[DATA SUPPLIED — start]

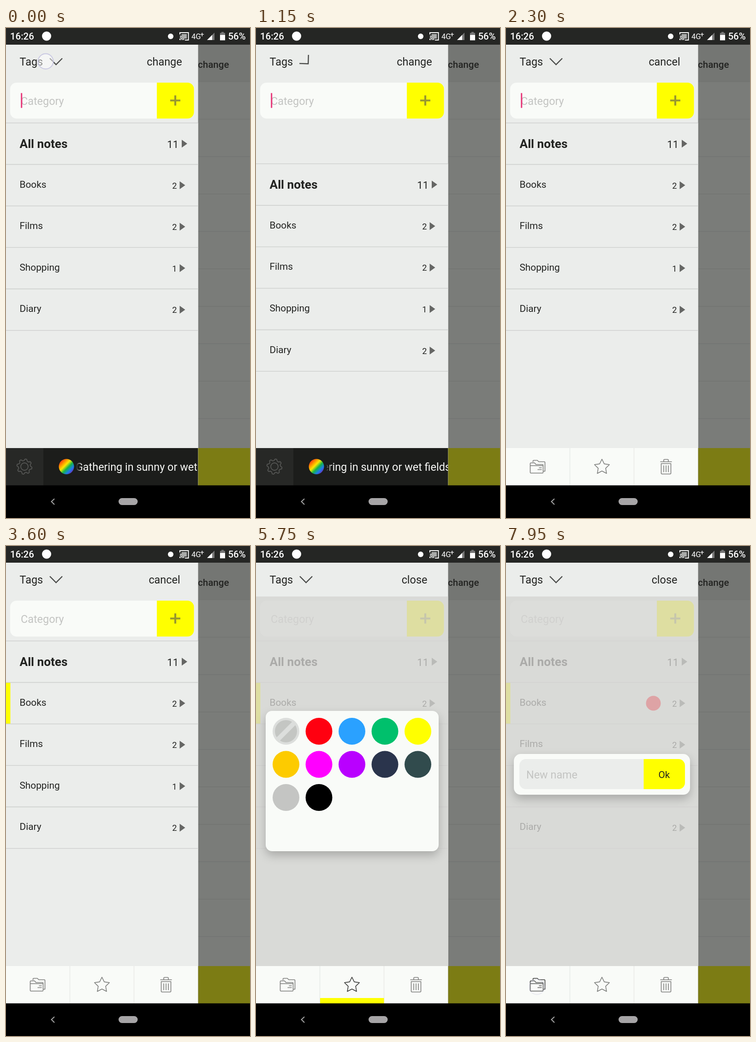
These frames come from a looping animation (529 by 1058 pixels, 8 s). An HTML page:

```html
<!DOCTYPE html>
<html lang="en">
<head>
<meta charset="utf-8">
<title>Notes drawer</title>
<style>
html, body { margin: 0; height: 100%; overflow: hidden; background: #000; }
svg { display: block; width: 100%; height: 100%; font-family: Roboto, sans-serif; font-size: 23.4px; fill: #222321; }
.mid { text-anchor: middle; }
.end { text-anchor: end; }
.small { font-size: 20.8px; }
.hint { fill: #c3c4c2; }
.line { stroke: #d0d2d0; stroke-width: 1.6; }
.icon { fill: none; stroke: #7d7e7c; stroke-width: 1.6; stroke-linejoin: round; stroke-linecap: round; }
.icon.on { stroke: #3a3b39; }
.pop { filter: drop-shadow(0 9px 10px rgba(0,0,0,.22)); }
</style>
</head>
<body>
<svg id="stage" viewBox="0 0 529 1058" preserveAspectRatio="none"></svg>
<script>
const LOOP = 8000;
const rect = (x, y, w, h, fill, r = 0, more = '') =>
  `<rect x="${x}" y="${y}" width="${w}" height="${h}" fill="${fill}" rx="${r}" ${more}/>`;
const disc = (x, y, r, fill, more = '') => `<circle cx="${x}" cy="${y}" r="${r}" fill="${fill}" ${more}/>`;
const text = (x, y, s, more = '') => `<text x="${x}" y="${y}" ${more}>${s}</text>`;
const path = (d, more = '') => `<path d="${d}" ${more}/>`;
const group = (id, body, more = '') => `<g id="${id}" ${more}>${body}</g>`;
const polar = (cx, cy, r, a) => `${(cx + r * Math.cos(a)).toFixed(1)} ${(cy + r * Math.sin(a)).toFixed(1)}`;
const ring = (n, at) => 'M' + Array.from({ length: n }, (_, i) => at(i)).join('L') + 'Z';

const starPath = ring(10, i => polar(208, 948, i % 2 ? 8.5 : 17, (i / 5 - .5) * Math.PI));
const gearPath = ring(32, i => polar(40, 947, i % 4 < 2 ? 16.5 : 13, (i + .5) * Math.PI / 16));

function row(i, name, count) {
  const y = 205 + i * 89.6, big = i === 0, x = big ? 381 : 376.5, c = y + 44.8;
  return path(`M0 ${y}H416.5`, 'class="line"')
    + text(29.5, big ? 259 : y + 50, name, big ? 'font-size="26.2" font-weight="700"' : 'class="small"')
    + text(big ? 374 : 370.5, big ? 258.5 : y + 52, count, `class="end" font-size="${big ? 22 : 18.2}"`)
    + path(`M${x} ${c - 8.5}l12 8.5l-12 8.5z`, 'fill="#656664"');
}

const pill = (x, y, w, s) => rect(x, y, w, 32, 'url(#pill)', 16)
  + text(x + w / 2, y + 22, s, 'class="mid small" fill="#f4f5f3"');

function palette() {
  const colors = ['#dcdedc', '#ff0010', '#2aa1ff', '#00c06c', '#ff0', '#fdcb00',
    '#f0f', '#b900ff', '#2a344c', '#314b4d', '#c4c5c3', '#000'];
  return rect(21, 356, 375, 303, '#f9fbf8', 14, 'class="pop"')
    + colors.map((c, i) => disc(65 + i % 5 * 71.5, 400 + Math.floor(i / 5) * 71.5, 29, c)).join('')
    + disc(65, 400, 24, '#c4c6c3') + path('M48 417L82 383', 'stroke="#dcdedc" stroke-width="10"');
}

const dialog = rect(17, 464, 382, 88, '#f9fbf8', 15, 'class="pop"')
  + rect(29, 475, 300, 65, '#ebedeb', 14)
  + path('M298.5 475h75.500a14 14 0 0 1 14 14v37a14 14 0 0 1 -14 14h-75.500z', 'fill="#ff0"')
  + text(44, 517, 'New name', 'class="hint"') + text(343, 516, 'Ok', 'class="mid small"');

const backdrop = rect(416, 36, 113, 871, '#7a7c79') + rect(416, 36, 113, 80, '#747673')
  + Array.from({ length: 10 }, (_, i) => rect(416, 115.5 + i * 80.8, 113, 1.2, '#717370')).join('')
  + text(416, 85.500, 'change', 'font-size="20.6" font-weight="500"')
  + rect(416, 907, 113, 81, '#7c7c14');

const status = rect(0, 0, 529, 36, '#252624') + `<g fill="#fff">`
  + text(9, 25, '16:26', 'font-size="20.4" font-weight="500"') + disc(88, 17.5, 10, '#fff')
  + disc(357, 18, 6, '#fff')
  + path('M377 14V10H395.500V26H388M377 17.500a8.500 8.500 0 0 1 8.500 8.500M377 21a5 5 0 0 1 5 5', 'fill="none" stroke="#fff" stroke-width="2"')
  + rect(380.5, 13, 11.5, 10, '#a9aaa8') + path('M376 23a3 3 0 0 1 3 3h-3z')
  + text(402, 24, '4G', 'font-size="16.5"') + text(421, 19, '+', 'font-size="15"')
  + path('M436 26L452 10V26z', 'fill="#777"') + path('M436 26L447 15V26z')
  + path('M464 10.500h3v-2h5v2h3v16h-11z', 'fill="#777"') + rect(464, 15, 11, 11.5, '#fff')
  + text(481.5, 25, '56%', 'font-size="20.4" font-weight="500"') + '</g>';

const player = rect(0, 907, 416.5, 81, '#1c1d1b')
  + `<g clip-path="url(#ticker)">${text(0, 956, 'Gathering in sunny or wet fields', 'id="song" fill="#f6f7f5"')}</g>`
  + rect(152, 925, 13, 45, 'url(#fade)') + rect(0, 907, 81, 81, '#272826')
  + disc(131, 947, 16.5, 'url(#cover)')
  + path(gearPath, 'fill="none" stroke="#555654" stroke-width="1.8" stroke-linejoin="round"')
  + disc(40, 947, 8, 'none', 'stroke="#555654" stroke-width="1.8"');

const tools = rect(0, 907, 416.5, 81, '#f9fbf8')
  + path('M138.500 907V988M277.500 907V988', 'stroke="#e8eae7" stroke-width="1.5"')
  + group('folder', path('M58.500 937V935a1.500 1.500 0 0 1 1.500 -1.500h8l3 3h12a1.500 1.500 0 0 1 1.500 1.500v19h-4'
    + 'M52.500 940.500a1.500 1.500 0 0 1 1.500 -1.500h8l3 3.500h14a1.500 1.500 0 0 1 1.500 1.500v15.500a1.500 1.500 0 0 1 -1.500 1.500h-25a1.500 1.500 0 0 1 -1.500 -1.500z'
    + 'M52.500 945H80.500M72 949.500h5M69 953.500h8'), 'class="icon"')
  + group('star', path(starPath), 'class="icon"')
  + path('M335 936.500H359M342 936v-3a1.500 1.500 0 0 1 1.500 -1.500h7a1.500 1.500 0 0 1 1.500 1.500v3'
    + 'M336.500 940.500H357.500V961a2 2 0 0 1 -2 2h-17a2 2 0 0 1 -2 -2zM342 945v13.500M347 945v13.500M352 945v13.500', 'class="icon"')
  + rect(139, 976, 138.5, 12, '#ff0', 0, 'id="mark"');

const stage = document.getElementById('stage');
stage.innerHTML = `<defs>
  <linearGradient id="pill" x2="0" y2="1"><stop stop-color="#555654"/><stop offset=".3" stop-color="#262725"/><stop offset="1" stop-color="#1f201e"/></linearGradient>
  <linearGradient id="fade"><stop stop-color="#1c1d1b"/><stop offset="1" stop-color="#1c1d1b" stop-opacity="0"/></linearGradient>
  <linearGradient id="cover" x2="1" y2="1">${['#f42a1c', '#ff8a00', '#ffe600', '#16b44a', '#1d7cf0', '#7a1fb0']
    .map((c, i) => `<stop offset="${.1 + i * .16}" stop-color="${c}"/>`).join('')}</linearGradient>
  <clipPath id="ticker"><rect x="152" y="907" width="264.5" height="81"/></clipPath>
  <clipPath id="drawer"><rect y="36" width="416.5" height="952"/></clipPath>
  </defs>` + backdrop + `<g clip-path="url(#drawer)">`
  + rect(0, 36, 417, 871, '#ebedeb')
  + text(29.5, 81, 'Tags')
  + path('M95 65.500L108.500 79L122 65.500', 'id="chevron" fill="none" stroke="#4a4b49" stroke-width="2.400"')
  + text(343.5, 81, '', 'id="action" class="mid"')
  + rect(9, 118, 398.5, 77.5, '#f9fbf8', 14)
  + text(32, 166, '', 'id="field" class="hint"')
  + group('add', path('M327 118h66.500a14 14 0 0 1 14 14v49.500a14 14 0 0 1 -14 14h-66.500z', 'fill="#ff0"')
    + path('M356 156.500h22M367 145.500v22', 'stroke="#97972f" stroke-width="4.200"'))
  + rect(32.2, 140.5, 3, 32, '#e8387a', 0, 'id="caret"')
  + group('tags', pill(21, 222, 114, 'useless') + pill(155, 222, 78, 'late') + pill(21, 272, 134, 'important'))
  + group('list', rect(0, 205, 417, 800, '#ebedeb')
    + rect(0, 295, 9.5, 89, '#ff0', 0, 'id="chosen"') + disc(319.5, 339.5, 16, '#ff0010', 'id="dot"')
    + row(0, 'All notes', 11) + row(1, 'Books', 2) + row(2, 'Films', 2) + row(3, 'Shopping', 1) + row(4, 'Diary', 2)
    + path('M0 653H416.500', 'class="line"'))
  + rect(0, 109, 417, 798, '#d4d5d2', 0, 'id="veil"')
  + group('palette', palette()) + group('dialog', dialog)
  + group('player', player) + group('tools', tools) + '</g>'
  + status + rect(0, 987.5, 529, 71, '#000')
  + path('M105 1016.500L98.500 1022.500L105 1029', 'fill="none" stroke="#a5a5a5" stroke-width="2"')
  + rect(244, 1015, 41.5, 15, '#a7a5a7', 7.5)
  + disc(0, 0, 16.5, '#fff', 'id="tap" fill-opacity=".5" stroke="#c9c8e2" stroke-width="2"');

const $ = Object.fromEntries([...stage.querySelectorAll('[id]')].map(e => [e.id, e]));
const clamp = v => Math.max(0, Math.min(1, v));
const ramp = (t, start, len) => clamp((t - start) / len);
const show = (el, on) => el.setAttribute('visibility', on ? 'visible' : 'hidden');
const shift = (el, y) => el.setAttribute('transform', `translate(0 ${y})`);

// cubic-bezier(.25, .1, .25, 1)
function ease(x) {
  let lo = 0, hi = 1, s;
  for (let i = 0; i < 20; i++) {
    s = (lo + hi) / 2;
    if (.75 * s * (1 - s) + s ** 3 < x) lo = s; else hi = s;
  }
  return .3 * s * (1 - s) ** 2 + 3 * s * s * (1 - s) + s ** 3;
}
const move = (t, start, len = 300) => ease(ramp(t, start, len));

// Rises from below, overshoots by 15 and settles.
const popY = (t, start) => 600 - 615 * move(t, start, 150) + 15 * move(t, start + 150, 200);

// x, y, start, end
const taps = [[86, 72, 0, 150], [86, 72, 850, 1060], [343, 72, 1720, 1920], [150, 340, 2500, 2700],
  [208, 947, 4050, 4380], [136, 400, 5760, 6000], [67, 952, 7750, 8000]];

function draw(t) {
  const open = move(t, 55) - move(t, 1013), tagMode = t >= 50 && t < 1013;
  shift($.list, 367 * open);
  $.chevron.setAttribute('transform', `rotate(${-180 * open} 108.5 72.2)`);
  $.field.textContent = tagMode ? 'tag' : 'Category';
  show($.add, !tagMode);
  show($.tags, tagMode);
  show($.caret, !tagMode && t < 4050 && (t < 50 || t % 1000 >= 50 && t % 1000 < 550));
  $.action.textContent = t < 1850 ? 'change' : t < 4300 ? 'cancel' : 'close';

  $.song.setAttribute('x', 151 - (t < 550 ? t * 31 / 550 : 31 + (t - 550) * .04));
  shift($.tools, 81 * (1 - move(t, 1850)));
  show($.tools, t > 1850);

  show($.chosen, t >= 2600);
  show($.dot, t >= 6000);
  $.veil.setAttribute('opacity', .77 * (ramp(t, 4300, 150) - ramp(t, 6050, 250) + ramp(t, 7750, 150)));
  shift($.palette, popY(t, 4350) + 600 * ramp(t, 6000, 250) ** 2);
  show($.palette, t > 4350 && t < 6250);
  shift($.dialog, popY(t, 7800));
  show($.dialog, t > 7800);

  const rise = 12 * (move(t, 4520) - move(t, 6000));
  $.mark.setAttribute('y', 988 - rise);
  $.mark.setAttribute('height', rise);
  $.star.classList.toggle('on', t >= 4300 && t < 6000);
  $.folder.classList.toggle('on', t >= 7750);

  const tap = taps.find(([, , a, b]) => t >= a && t < b);
  show($.tap, tap);
  if (tap) {
    $.tap.setAttribute('cx', tap[0]);
    $.tap.setAttribute('cy', tap[1]);
    $.tap.setAttribute('opacity', clamp((tap[3] - t) / 150));
  }
}

const began = performance.now();
function tick() {
  draw((performance.now() - began) % LOOP);
  requestAnimationFrame(tick);
}
tick();
</script>
</body>
</html>
```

[DATA SUPPLIED — finish]

Going through the entries above, tally every line that contains the string "height", then state only the total.

REPLY: 6